Here’s my stance on this:
Regardless of how close you are to someone, who are you to tell them to suppress their emotional reactions?
18) “Stop being so negative…”
I’m all about positivity, but please be mindful when people express their doubts or worries to you.
Asking them to stop is asking to telling them that these concerns are exaggerated or, worse, that their feelings about these are invalid.
19) “Just be positive…”
Positivity becomes toxic when it is imposed on people undergoing genuine problems.
This toxic positivity can make people who are easily upset feel ignored because it tells them they should only be happy and not worry about their real struggles.
20) “You’re exaggerating…”
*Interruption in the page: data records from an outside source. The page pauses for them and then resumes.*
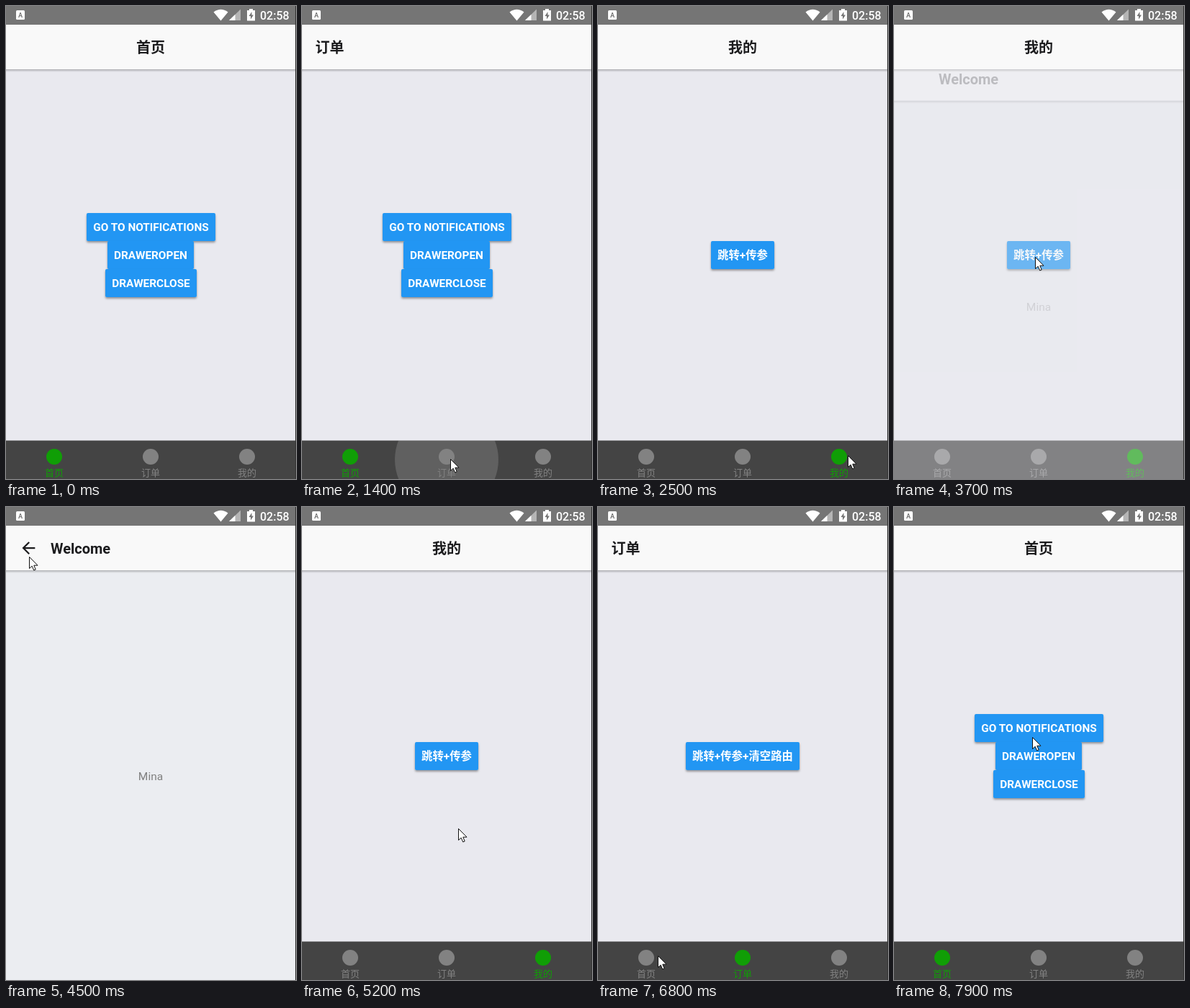
These frames come from a looping animation (403x658 px, 8 s). An HTML page:

```html
<!DOCTYPE html>
<html lang="zh">
<head>
<meta charset="utf-8">
<style>
  html, body { margin: 0; height: 100%; overflow: hidden; background: #e9e9ef; }
  svg { display: block; width: 403px; height: 658px; font-family: Roboto, "Noto Sans CJK SC", "Noto Sans CJK", sans-serif; }
  .title { font-size: 20px; font-weight: 700; fill: #1c1c1e; }
  .button { font-size: 15.4px; font-weight: 700; fill: #fff; text-anchor: middle; }
  .label { font-size: 13px; text-anchor: middle; }
  .mid { text-anchor: middle; }
</style>
</head>
<body>
<svg viewBox="0 0 403 658">
  <defs>
    <linearGradient id="shade" x2="0" y2="1">
      <stop stop-color="#000" stop-opacity=".25"/>
      <stop offset="1" stop-color="#000" stop-opacity="0"/>
    </linearGradient>
    <filter id="lift" x="-10%" y="-20%" width="120%" height="150%">
      <feDropShadow dx="0" dy="2" stdDeviation="1.6" flood-opacity=".38"/>
    </filter>
    <clipPath id="bar"><path d="M0 604.5h403v54H0z"/></clipPath>
    <clipPath id="head"><path d="M0 26h403v62H0z"/></clipPath>
  </defs>
  <g id="stage"></g>
  <g id="status">
    <path d="M0 0h403v26H0z" fill="#757575"/>
    <rect x="14" y="6" width="12" height="13" rx="1.5" fill="#fff"/>
    <text x="20" y="15.500" font-size="9" font-weight="700" fill="#757575" class="mid">A</text>
    <path d="M288.500 8.500Q298.500 1 308.500 8.500L298.500 20.500z" fill="#fff"/>
    <path d="M326 4.500V20H310z" fill="#b5b5b5"/>
    <path d="M318.500 11.800V20H310z" fill="#fff"/>
    <path d="M338 4h5v2h3v14.500h-11V6h3z" fill="#fff"/>
    <path d="M341.500 8l-4 6h2.500v4.500l4-6h-2.500z" fill="#757575"/>
    <text x="353" y="18.500" font-size="16" font-weight="500" fill="#fff">02:58</text>
  </g>
  <path d="M402 0h1v658h-1z" fill="#333"/>
  <path id="cursor" d="M.5.500V16.500L4.200 13.200 6.700 19 9.200 18 6.800 12.200H12z" fill="#fff" stroke="#111" stroke-linejoin="round"/>
</svg>
<script>
const LOOP = 8000, STEP = 100, MID = 201;
const pages = [
  { title: '首页', buttons: ['GO TO NOTIFICATIONS', 'DRAWEROPEN', 'DRAWERCLOSE'] },
  { title: '订单', left: true, buttons: ['跳转+传参+清空路由'] },
  { title: '我的', buttons: ['跳转+传参'] }
];
const tabX = i => MID + 134 * (i - 1);
// the body follows one step after the title
const taps = [
  { press: 1200, change: 1400, tab: 1 },
  { press: 2200, change: 2300, tab: 2 },
  { press: 6000, change: 6100, tab: 1 },
  { press: 7000, change: 7100, tab: 0 }
];
// pointer moves: start, end, x, y of the tip at the end
const moves = [
  [500, 1100, 206, 630], [1500, 2100, 347, 625], [2800, 3300, 196, 349],
  [3800, 4700, 23, 54], [4800, 5200, 217, 447], [5200, 5700, 206, 628],
  [6200, 6800, 83, 624], [7100, 7500, 86, 484], [7600, 7900, 192, 320]
];

const $ = id => document.getElementById(id);
const part = (t, from, to) => Math.min(1, Math.max(0, (t - from) / (to - from)));
const pen = document.createElement('canvas').getContext('2d');

function pointer(t) {
  let x = 287, y = 332;
  for (const [from, to, toX, toY] of moves) {
    const e = 1 - (1 - part(t, from, to)) ** 2;
    x += (toX - x) * e;
    y += (toY - y) * e;
  }
  return [x, y].map(Math.round);
}

const box = (x, y, w, h, fill) => `<rect x="${x}" y="${y}" width="${w}" height="${h}" fill="${fill}"/>`;

const header = title => box(0, 26, 403, 62, '#f9f9f9') + box(0, 88, 403, 4, 'url(#shade)') + title;

// buttons are as wide as their text and stacked around the middle of the page
function button(text, i, all) {
  pen.font = '700 15.4px Roboto, "Noto Sans CJK SC", "Noto Sans CJK", sans-serif';
  const w = Math.round(pen.measureText(text).width) + 18;
  const x = Math.round(MID - w / 2), y = 346.5 + 39 * (i - all.length / 2);
  return `<rect x="${x}" y="${y}" width="${w}" height="39" rx="2" fill="#2196f3" filter="url(#lift)"/>
    <text class="button" x="${x + w / 2}" y="${y + 25}">${text}</text>`;
}

function tabBar(active, t) {
  let out = box(0, 604.5, 403, 54, '#444');
  for (const { press, change, tab } of taps) {
    if (t < press || t > change + STEP) continue;
    const r = t === press ? 43 : 72, alpha = t > change ? .07 : .15;
    out += `<circle cx="${tabX(tab)}" cy="631" r="${r}" fill="#fff" fill-opacity="${alpha}" clip-path="url(#bar)"/>`;
  }
  pages.forEach((page, i) => {
    out += `<g fill="${i === active ? '#109e06' : '#828282'}"><circle cx="${tabX(i)}" cy="627" r="11"/>
      <text class="label" x="${tabX(i)}" y="654">${page.title}</text></g>`;
  });
  return out;
}

// the detail page fades in while rising, and leaves the same way
function detail(t) {
  const p = Math.min(part(t, 3600, 4000), part(t, 5200, 4900));
  if (!p) return '';
  const alpha = 1 - (1 - p) ** 1.6, drop = 50 * (1 - p ** 1.5);
  const ripple = t === 4900 || t === 5000
    ? '<circle cx="31" cy="57" r="31" fill-opacity=".14" clip-path="url(#head)"/>' : '';
  const arrow = p > .4
    ? '<path transform="translate(18 43.700) scale(1.117)" d="M20 11H7.830l5.590-5.590L12 4l-8 8 8 8 1.410-1.410L7.830 13H20z" fill="#1c1c1e"/>' : '';
  return `<g opacity="${alpha}" transform="translate(0 ${drop})">${box(0, 26, 403, 632, '#ebedf1')}${header('')}${ripple}
    <g opacity="${Math.sqrt(alpha)}">${arrow}<text class="title" x="62" y="65">Welcome</text>
    <text class="mid" x="${MID}" y="380" font-size="15.500" fill="#808080">Mina</text></g></g>`;
}

function draw(t) {
  let top = 0, body = 0;
  for (const { change, tab } of taps) {
    if (t >= change) top = tab;
    if (t > change) body = tab;
  }
  const { title, left } = pages[top];
  $('stage').innerHTML = box(0, 0, 403, 658, '#e9e9ef')
    + header(`<text class="title${left ? '' : ' mid'}" x="${left ? 18.5 : MID}" y="65">${title}</text>`)
    + pages[body].buttons.map(button).join('') + tabBar(body, t) + detail(t);
  $('cursor').setAttribute('transform', `translate(${pointer(t)})`);
  $('cursor').style.display = t < 500 ? 'none' : '';
}

let last = -1;
const start = performance.now();
function tick() {
  const t = Math.floor((performance.now() - start) % LOOP / STEP) * STEP;
  if (t !== last) draw(last = t);
  requestAnimationFrame(tick);
}
tick();
</script>
</body>
</html>
```
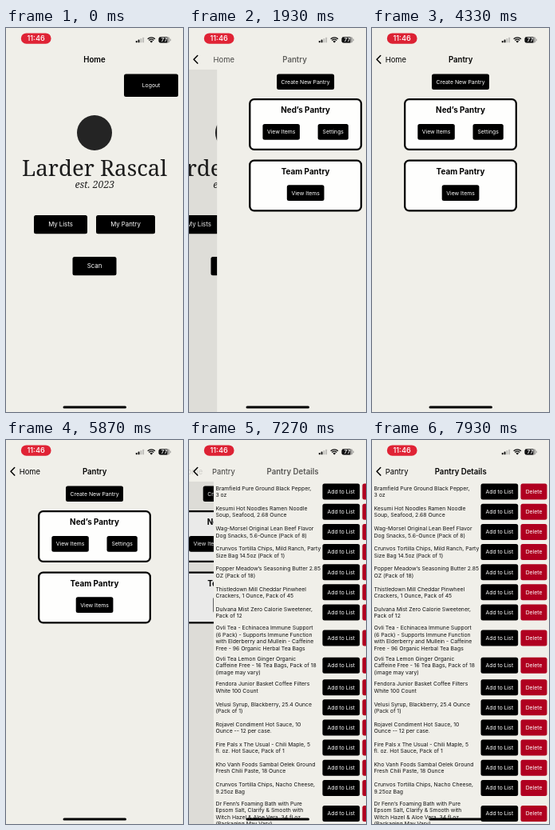
An HTML page with a canvas for the animation above (8000 ms loop, 222x480 px).

```html
<!DOCTYPE html>
<html lang="en">
<head>
<meta charset="utf-8">
<title>Pantry app</title>
<style>
html, body { margin: 0; width: 100%; height: 100%; overflow: hidden; background: #f0efe9; }
canvas { display: block; width: 100vw; height: 100vh; }
</style>
</head>
<body>
<canvas id="stage"></canvas>
<script>
const W = 222, H = 480, LOOP = 8000, TOP = 52;
const BG = '#f0efe9', INK = '#000', RED = '#b00020';
const SANS = 'Inter, Roboto, sans-serif', SERIF = '"Noto Serif", serif';
const PUSH_PANTRY = 1750, PUSH_DETAILS = 7081;

const canvas = document.getElementById('stage');
const c = canvas.getContext('2d');

const items = [
  ['Bramfield Pure Ground Black Pepper,', '3 oz'],
  ['Kesumi Hot Noodles Ramen Noodle', 'Soup, Seafood, 2.68 Ounce'],
  ['Wag-Morsel Original Lean Beef Flavor', 'Dog Snacks, 5.6-Ounce (Pack of 8)'],
  ['Crunvos Tortilla Chips, Mild Ranch, Party', 'Size Bag 14.5oz (Pack of 1)'],
  ['Popper Meadow\u2019s Seasoning Butter 2.85', 'OZ (Pack of 18)'],
  ['Thistledown Mill Cheddar Pinwheel', 'Crackers, 1 Ounce, Pack of 45'],
  ['Dulvana Mist Zero Calorie Sweetener,', 'Pack of 12'],
  ['Ovli Tea - Echinacea Immune Support', '(6 Pack) - Supports Immune Function',
   'with Elderberry and Mullein - Caffeine', 'Free - 96 Organic Herbal Tea Bags'],
  ['Ovli Tea Lemon Ginger Organic', 'Caffeine Free - 16 Tea Bags, Pack of 18', '(image may vary)'],
  ['Fendora Junior Basket Coffee Filters', 'White 100 Count'],
  ['Velusi Syrup, Blackberry, 25.4 Ounce', '(Pack of 1)'],
  ['Rojavel Condiment Hot Sauce, 10', 'Ounce -- 12 per case.'],
  ['Fire Pals x The Usual - Chili Maple, 5', 'fl. oz. Hot Sauce, Pack of 1'],
  ['Kho Vanh Foods Sambal Oelek Ground', 'Fresh Chili Paste, 18 Ounce'],
  ['Crunvos Tortilla Chips, Nacho Cheese,', '9.25oz Bag'],
  ['Dr Fenn\u2019s Foaming Bath with Pure', 'Epsom Salt, Clarify & Smooth with',
   'Witch Hazel & Aloe Vera, 34 fl oz', '(Packaging May Vary)']
];

const clamp = v => Math.max(0, Math.min(1, v));
const easeInOut = v => v < .5 ? 2 * v * v : 1 - 2 * (1 - v) * (1 - v);

// Critically damped spring, 0 to 1.
function spring(ms) {
  if (ms <= 0) return 0;
  const k = ms * .01825, rest = (1 + k) * Math.exp(-k);
  return rest < .001 ? 1 : 1 - rest;
}

// Opacity of a touched button: fades down, then back.
function touch(t, down, up) {
  return 1 - .8 * (easeInOut(clamp((t - down) / 150)) - easeInOut(clamp((t - up) / 220)));
}

function text(str, x, y, size, color = INK, weight = 400, align = 'center', family = SANS) {
  c.font = `${weight} ${size}px ${family}`;
  c.textAlign = align;
  c.fillStyle = color;
  c.fillText(str, x, y + size * .36);
}

function box(x, y, w, h, r, fill) {
  c.beginPath();
  c.roundRect(x, y, w, h, r);
  c.fillStyle = fill;
  c.fill();
}

function faded(alpha, draw) {
  if (alpha <= 0) return;
  c.save();
  c.globalAlpha *= Math.min(1, alpha);
  draw();
  c.restore();
}

function button(label, x, y, w, h, size = 6.85, fill = INK) {
  box(x, y, w, h, 2.5, fill);
  text(label, x + w / 2, y + h / 2, size, '#fff');
}

function card(title, y) {
  box(40, y, 142, 65, 6.5, INK);
  box(42.3, y + 2.3, 137.4, 60.4, 4.2, '#fefefd');
  text(title, 111, y + 14.5, 9.9, INK, 700);
}

function homePage(t) {
  button('Logout', 148, 57.5, 68, 28.5);
  c.beginPath();
  c.arc(111, 131, 22, 0, 7);
  c.fillStyle = '#242424';
  c.fill();
  text('Larder Rascal', 111, 175.5, 27.7, '#1c1c1c', 400, 'center', SERIF);
  text('est. 2023', 111.2, 196, 12.2, '#222', 'italic 400', 'center', SERIF);
  button('My Lists', 35, 234, 67, 23.3, 7.8);
  faded(touch(t, 1620, 1740), () => button('My Pantry', 113, 234, 74, 23.3, 7.8));
  button('Scan', 83.5, 286, 55, 23.3, 7.8);
}

function pantryPage(t) {
  button('Create New Pantry', 75, 57.5, 72, 19.5);
  card('Ned\u2019s Pantry', 88);
  button('View Items', 57.3, 120, 46.5, 19.8);
  button('Settings', 126.5, 120, 38.3, 19.8);
  card('Team Pantry', 164.5);
  faded(touch(t, 6600, 6830), () => button('View Items', 87.7, 196.3, 46.7, 19.6));
}

function detailsPage() {
  const line = 8.4;
  let y = TOP;
  for (const rows of items) {
    const h = rows.length === 2 ? 25.15 : rows.length === 3 ? 29.5 : 39;
    const mid = y + h / 2;
    rows.forEach((s, i) =>
      text(s, 2.5, mid + (i - (rows.length - 1) / 2) * line, 6.85, '#111', 400, 'left'));
    button('Add to List', 136.5, mid - 10, 46.7, 20);
    button('Delete', 186.5, mid - 10, 33, 20, 6.85, RED);
    y += h;
  }
}

function page(draw, x, t) {
  c.save();
  c.translate(x, 0);
  c.fillStyle = BG;
  c.fillRect(0, TOP, W, H);
  draw(t);
  c.restore();
}

function push(from, to, p, t) {
  c.save();
  c.beginPath();
  c.rect(0, TOP, W, H - TOP);
  c.clip();
  if (p < 1) {
    page(from, -.3 * W * p, t);
    c.fillStyle = `rgba(0,0,0,${.09 * p})`;
    c.fillRect(0, TOP, W, H);
  }
  if (p > 0) page(to, W * (1 - p), t);
  c.restore();
}

function chevron() {
  c.beginPath();
  c.moveTo(10.7, 34.5);
  c.lineTo(6, 39.3);
  c.lineTo(10.7, 44.1);
  c.lineWidth = 1.5;
  c.lineCap = c.lineJoin = 'round';
  c.strokeStyle = INK;
  c.stroke();
}

const backLabel = (s, x) => text(s, x, 39.2, 9.4, INK, 400, 'left');
const heading = (s, x) => text(s, x, 39.2, 9.65, INK, 600);

function header(title, next, back, p) {
  const rest = 1 - p;
  faded(back ? 1 : p * 1.6, chevron);
  if (back) faded(rest, () => backLabel(back, 16.7 - 30 * p));
  faded(1 - p * 1.2, () => heading(title, 111 - 54 * p));
  faded(p * p, () => backLabel(title, 16.7 + 88 * rest));
  faded(p ** 3, () => heading(next, 111.2 + 135 * rest));
}

function statusBar(t) {
  const glow = .5 + .5 * Math.cos((t - 1770) / 1000 * Math.PI);
  box(18.8, 6.4, 37.8, 13.4, 6.7, `rgb(${218 + 6 * glow},${32 + 3 * glow},${50 + 3 * glow})`);
  text('11:46', 37.6, 13.1, 9.2, '#fff', 500);

  for (let i = 0; i < 4; i++) {
    const h = 2.4 + i * 1.4;
    box(162.8 + i * 2.8, 18.3 - h, 1.9, h, .6, i < 2 ? '#111' : '#bdbcb8');
  }

  c.strokeStyle = '#111';
  c.lineCap = 'butt';
  c.lineWidth = 1.4;
  for (const r of [6.5, 4.2]) {
    c.beginPath();
    c.arc(182.3, 18.4, r, -Math.PI * .75, -Math.PI * .25);
    c.stroke();
  }
  c.beginPath();
  c.moveTo(182.3, 18.6);
  c.arc(182.3, 18.6, 2.6, -Math.PI * .75, -Math.PI * .25);
  c.fillStyle = '#111';
  c.fill();

  c.save();
  c.beginPath();
  c.roundRect(191.5, 11.2, 14, 7.4, 2.3);
  c.clip();
  c.fillStyle = '#a5a4a1';
  c.fillRect(191, 11, 15, 8);
  c.fillStyle = '#111';
  c.fillRect(191, 11, 11.3, 8);
  c.restore();
  box(206.1, 13.6, .9, 2.6, .4, '#a5a4a1');
  text('77', 198.4, 14.9, 6.6, '#fff', 600);
}

function draw(t) {
  c.fillStyle = BG;
  c.fillRect(0, 0, W, H);
  if (t < PUSH_DETAILS) {
    const p = spring(t - PUSH_PANTRY);
    push(homePage, pantryPage, p, t);
    header('Home', 'Pantry', '', p);
  } else {
    const p = spring(t - PUSH_DETAILS);
    push(pantryPage, detailsPage, p, t);
    header('Pantry', 'Pantry Details', 'Home', p);
  }
  statusBar(t);
  box(71.5, 472.5, 79.5, 3, 1.5, INK);
}

function resize() {
  const dpr = window.devicePixelRatio || 1;
  canvas.width = Math.round(innerWidth * dpr);
  canvas.height = Math.round(innerHeight * dpr);
  c.setTransform(canvas.width / W, 0, 0, canvas.height / H, 0, 0);
}

const start = performance.now();
function tick() {
  draw((performance.now() - start) % LOOP);
  requestAnimationFrame(tick);
}
addEventListener('resize', resize);
resize();
tick();
</script>
</body>
</html>
```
Accusing someone of overstating their problems or feelings is a must-not-say to anyone. Period.
Here’s where it gets worse:
If you say this to someone easily offended, it might cause them to withdraw from open communication, which can be even more detrimental for them.
21) “You should be over it by now…”
It should go without saying, but here’s why you shouldn’t say this especially to someone that quickly takes offense:
This phrase places a timeline on their emotional healing, which is different for everyone.
So please respect the person’s healing process and refrain from offensive comments like this.
22) “Money can’t buy happiness…”
This might sound like a random inspirational quote to you.
But you probably want to refrain from using it around someone that’s easily offended, especially when they’re going through financial struggles.
Let me explain:
When you say this, you’re minimizing their financial stress and the real impact it is having on their lives.
23) “Playing the victim card…”
The use of the term ‘victim card’ suggests that the person is manipulatively using their problems to gain sympathy or advantage.
Why is it insensitive to use this phrase, especially when speaking to people who are easily offended?
It can hurt their feelings by making their problems seem unreal or unimportant, and it might also stop them from talking about things that are truly bothering them.
24) “You’re so OCD…”
Let’s be honest:
This is a common phrase thrown around, especially when someone is meticulous in their ways. But you may want to rethink saying that to anyone – easily offended or not.
What’s often ignored is this:
OCD is a serious medical condition. And using the term casually can trivialize it and stigmatize those who genuinely suffer from it.
25) “That’s lame…”
Here’s another common one used in casual conversations.
But what if I told you that the term ‘lame’ historically referred to physical disabilities?
So essentially, every time you use the word ‘lame,’ you’re downplaying the difficulties faced by people with disabilities.
Plus, you’re also sort of reinforcing discriminatory mindsets.
Hopefully, that’s enough to convince you to never use the phrase again.
Words have power
There you go, 25 phrases to avoid saying around people who easily get offended.
So, what’s the takeaway?
Think before you speak.
Words can sting, and for those who are easily offended, they can stick around long after you’ve forgotten them.